This is what makes these recent anti-immigration protests so difficult to fathom.
How can Irish people be opposed to immigration considering Ireland's long connection to it? Do they not see the utter hypocrisy?
Refugees fleeing war in Syria or Ukraine are not coming to Ireland for malevolent reasons but because they have little choice.
In reality, their story is no different from the millions of Irish people who fled the Famine in the 19th century. Like those Irish famine emigrants, these asylum seekers and refugees are fleeing a horrifying situation in their own country that is out of their control. Like the Irish famine emigrants, most of them will contribute positively to their new home and bring a welcome cultural diversity to Irish shores.
A common tactic used by anti-immigration advocates has been to decry the arrival of men of a "military age", which essentially includes all men over the age of 18 and under the age of 65.
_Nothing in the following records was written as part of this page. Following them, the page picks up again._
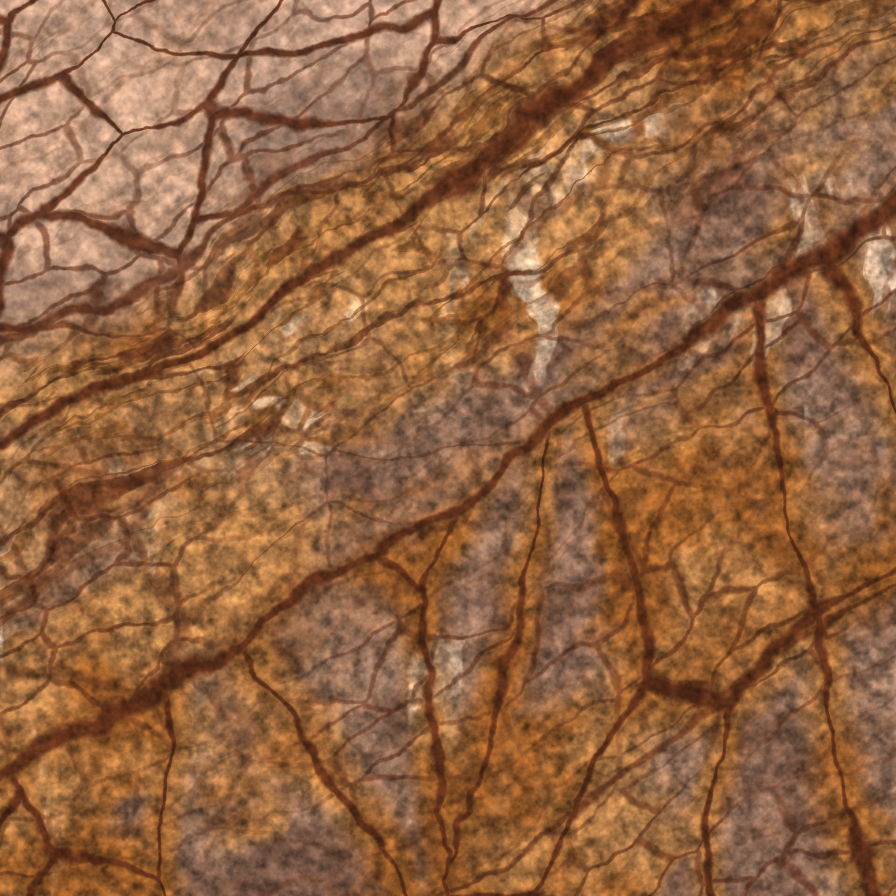
Write a WebGL 1 fragment shader that draws this texture.

```glsl
precision highp float;
// Polished brown marble: pale, sheared and rusty zones split by diagonal faults.
// Warped value noise colours the stone; Voronoi borders form the crack networks
// and level lines of stretched noise form the fine bedding streaks.
uniform vec2 u_resolution;

const vec3 RUST  = vec3(0.57, 0.34, 0.15);
const vec3 OCHRE = vec3(0.70, 0.49, 0.29);
const vec3 MAUVE = vec3(0.56, 0.44, 0.38);
const vec3 SLATE = vec3(0.43, 0.32, 0.28);
const vec3 PALE  = vec3(0.81, 0.65, 0.55);
const vec3 CREAM = vec3(0.90, 0.79, 0.68);
const vec3 VEIN  = vec3(0.33, 0.16, 0.09);

vec2 hash2(vec2 p) {
  vec3 q = fract(p.xyx * vec3(0.1031, 0.1030, 0.0973));
  q += dot(q, q.yzx + 33.33);
  return fract((q.xx + q.yz) * q.zy);
}

float noise(vec2 p) {
  vec2 i = floor(p), f = fract(p);
  f = f * f * (3.0 - 2.0 * f);
  float low = mix(hash2(i).x, hash2(i + vec2(1.0, 0.0)).x, f.x);
  float high = mix(hash2(i + vec2(0.0, 1.0)).x, hash2(i + 1.0).x, f.x);
  return mix(low, high, f.y);
}

float fbm(vec2 p) {
  float sum = 0.0, amp = 0.516;
  for (int i = 0; i < 5; i++) {
    sum += amp * noise(p);
    p = mat2(1.6, 1.2, -1.2, 1.6) * p + 17.3;
    amp *= 0.5;
  }
  return sum;
}

vec2 warp(vec2 p, float scale) {
  return vec2(fbm(p * scale + 3.7), fbm(p * scale + 41.2)) - 0.5;
}

// x: distance to the nearest cell border, y: random value of the cell
vec2 cells(vec2 p) {
  vec2 base = floor(p), f = fract(p), nearCell = vec2(0.0), nearVec = vec2(0.0);
  float best = 9.0, border = 9.0;
  for (int y = -1; y <= 1; y++)
  for (int x = -1; x <= 1; x++) {
    vec2 g = vec2(float(x), float(y));
    vec2 r = g + hash2(base + g) - f;
    float d = dot(r, r);
    if (d < best) { best = d; nearCell = g; nearVec = r; }
  }
  for (int y = -2; y <= 2; y++)
  for (int x = -2; x <= 2; x++) {
    vec2 g = nearCell + vec2(float(x), float(y));
    vec2 r = g + hash2(base + g) - f, gap = r - nearVec;
    if (dot(gap, gap) > 0.0001) border = min(border, dot(0.5 * (nearVec + r), normalize(gap)));
  }
  return vec2(border, hash2(base + nearCell + 7.0).y);
}

float line(float d, float width) {
  return 1.0 - smoothstep(0.3 * width, width + 0.001, abs(d));
}

float band(float v, float from, float to, float soft) {
  return smoothstep(from - soft, from + soft, v) * (1.0 - smoothstep(to - soft, to + soft, v));
}

void main() {
  vec2 p = gl_FragCoord.xy / u_resolution.y;
  vec2 q = p + 0.10 * warp(p, 4.0) + 0.018 * warp(p, 26.0);
  vec2 bed = vec2(dot(q, vec2(0.84, 0.54)), dot(q, vec2(-0.54, 0.84)));

  // Zones across the bedding
  float upper = smoothstep(0.43, 0.53, bed.y);
  float sheared = band(bed.y, 0.25, 0.49, 0.05);
  float lower = 1.0 - smoothstep(0.09, 0.13, bed.y);

  // Crack networks, distances in canvas units
  float strength = smoothstep(0.2, 0.7, noise(p * 7.0 + 5.0));
  float blockEdge = cells(q * vec2(6.0, 3.2) + 2.0).x / 4.6;
  float slabEdge = cells(bed * vec2(6.0, 9.5) + 11.0).x / 7.5;
  float splinter = cells(bed * vec2(9.0, 19.0) + 23.0).x / 14.0;
  vec2 pebble = cells(bed * vec2(27.0, 40.0));

  // Stone body: rust and ochre, mauve cores inside blocks, pale upper zone
  float mottle = fbm(q * 9.0 + 31.0);
  vec3 col = mix(RUST, OCHRE, smoothstep(0.33, 0.68, mottle + 0.10 * (1.0 - lower)));
  vec3 core = mix(SLATE, MAUVE, smoothstep(0.32, 0.58, fbm(q * 13.0 + 8.0)));
  float patches = smoothstep(0.44, 0.58, fbm(bed * vec2(3.5, 6.5) + 19.0));
  patches *= mix(1.0, smoothstep(0.006, 0.05, blockEdge), lower) * (1.0 - 0.7 * sheared);
  col = mix(col, core, 0.85 * patches);
  vec3 paleStone = mix(PALE, MAUVE, 0.7 * smoothstep(0.5, 0.68, fbm(q * 5.0 + 60.0)));
  col = mix(col, paleStone, 0.9 * upper);

  // Crushed pebbles and calcite slivers
  float crushed = band(bed.y, 0.22, 0.37, 0.03) * smoothstep(0.42, 0.58, fbm(bed * 5.0 + 77.0));
  vec3 pebbleTone = mix(OCHRE, CREAM, smoothstep(0.35, 1.0, pebble.y));
  col = mix(col, pebbleTone, 0.75 * crushed * smoothstep(0.05, 0.22, pebble.x));
  float sliver = smoothstep(0.63, 0.71, fbm(q * vec2(25.0, 8.0) + 50.0));
  col = mix(col, CREAM, 0.8 * sliver * band(bed.y, -0.08, 0.33, 0.07) * strength);

  // Fine streaks along the bedding
  float streak = line(fbm(bed * vec2(3.0, 17.0)) - 0.5, 0.045);
  float hair = line(fbm(bed * vec2(7.0, 34.0) + 90.0) - 0.47, 0.05);
  col = mix(col, VEIN, streak * (0.12 + 0.55 * sheared));
  col = mix(col, RUST * 0.8, hair * (0.15 + 0.45 * sheared));

  // Grain
  float grain = 1.1 * (fbm(p * 85.0) - 0.5) + 0.20 * (noise(p * 240.0) - 0.5);
  col *= 1.0 + grain * (1.0 - 0.35 * upper);

  // Cracks with rusty halos, then the long faults
  float blocks = line(blockEdge, 0.003 + 0.008 * strength) * lower;
  float slabs = line(slabEdge, 0.002 + 0.007 * strength) * mix(0.45, 1.0, upper) * (1.0 - lower);
  float splinters = line(splinter, 0.0035) * (0.25 + 0.45 * strength);
  float wide = 0.006 + 0.012 * strength;
  float faults = max(line(bed.y - 0.11, wide), line(bed.y - 0.40, wide + 0.003));
  faults = max(faults, 0.85 * line(bed.y - 0.50, 0.5 * wide));
  faults = max(faults, 0.75 * line(bed.y + 0.24, 0.6 * wide));
  float halo = exp(-blockEdge / 0.014) * lower + exp(-abs(bed.y - 0.11) / 0.02);
  col = mix(col, RUST * (0.95 + grain), 0.6 * min(halo, 1.0));
  float cracks = max(max(blocks, slabs), max(splinters, faults));
  col = mix(col, VEIN * (1.0 + 0.9 * grain), 0.88 * cracks);

  gl_FragColor = vec4(clamp(col, 0.0, 1.0), 1.0);
}
```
The use of such language is rooted in racism and makes no sense at any level.
Of course, some men are going to flee war-torn countries as well, or do these people think that every single one of Ireland's two million famine emigrants were women and children?
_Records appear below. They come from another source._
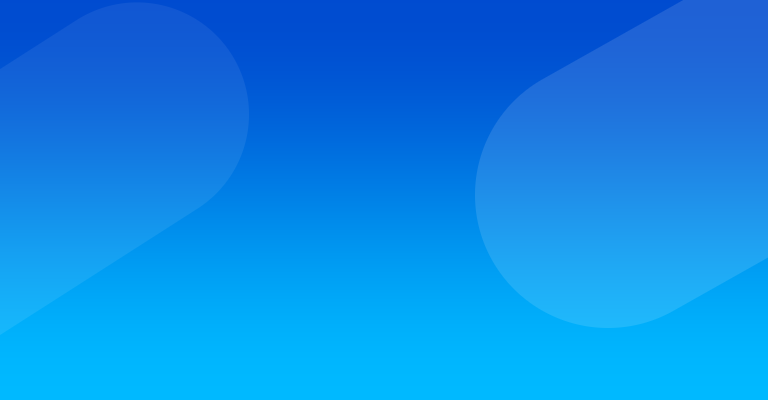
Give the GLSL for this background, as a WebGL 2 fragment shader.

```glsl
#version 300 es
precision highp float;
// Blue vertical gradient with two translucent slanted capsules entering from the sides.

uniform vec2 u_resolution;
out vec4 fragColor;

// Lengths are in canvas heights; x is measured from the canvas centre.
const vec3 TOP_BLUE = vec3(0.0, 0.296, 0.814);
const vec3 BOTTOM_CYAN = vec3(0.0, 0.725, 1.0);
const vec3 VEIL_COLOR = vec3(1.0);

const vec2 LEFT_CENTER = vec2(-0.6175, 0.714);
const vec2 LEFT_DIRECTION = vec2(-1.0, -0.64);
const float LEFT_RADIUS = 0.280;
const float LEFT_ALPHA_TOP = 0.065;
const float LEFT_ALPHA_BOTTOM = 0.09;

const vec2 RIGHT_CENTER = vec2(0.560, 0.5125);
const vec2 RIGHT_DIRECTION = vec2(1.0, 0.563);
const float RIGHT_RADIUS = 0.3325;
const float RIGHT_ALPHA = 0.12;

// Signed distance to a capsule with one round end and no far end.
float openCapsule(vec2 p, vec2 center, vec2 direction, float radius) {
    vec2 axis = normalize(direction);
    vec2 offset = p - center;
    return length(offset - axis * max(dot(offset, axis), 0.0)) - radius;
}

// Antialiased coverage, one pixel wide at the edge.
float coverage(float signedDistance) {
    return clamp(0.5 - signedDistance * u_resolution.y, 0.0, 1.0);
}

void main() {
    vec2 p = gl_FragCoord.xy / u_resolution.y;
    p.x -= 0.5 * u_resolution.x / u_resolution.y;

    // Eased sky gradient
    vec3 color = mix(BOTTOM_CYAN, TOP_BLUE, smoothstep(0.0, 1.0, p.y));

    // Left capsule, slightly stronger toward the bottom
    float left = coverage(openCapsule(p, LEFT_CENTER, LEFT_DIRECTION, LEFT_RADIUS));
    color = mix(color, VEIL_COLOR, left * mix(LEFT_ALPHA_BOTTOM, LEFT_ALPHA_TOP, p.y));

    // Right capsule
    float right = coverage(openCapsule(p, RIGHT_CENTER, RIGHT_DIRECTION, RIGHT_RADIUS));
    color = mix(color, VEIL_COLOR, right * RIGHT_ALPHA);

    fragColor = vec4(color, 1.0);
}
```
Granted, many Irish famine emigrants faced appalling discrimination and lived in squalor, but could you imagine the disaster if they were turned away because the local population didn't want them?
All of the Irish men who have moved to Australia in recent years are men of a "military age" and there would be justifiable uproar in Ireland if footage emerged of Australian protesters gathered outside their accommodation looking for them to be kicked out of the country.
Chief among the concerns of Ireland's anti-immigrant brigade is the risk of crime associated with the arrival of refugees and asylum seekers.
Every time an immigrant is involved in any sort of crime, it is heralded as irrefutable evidence that immigration brings crime and should be curtailed as a result.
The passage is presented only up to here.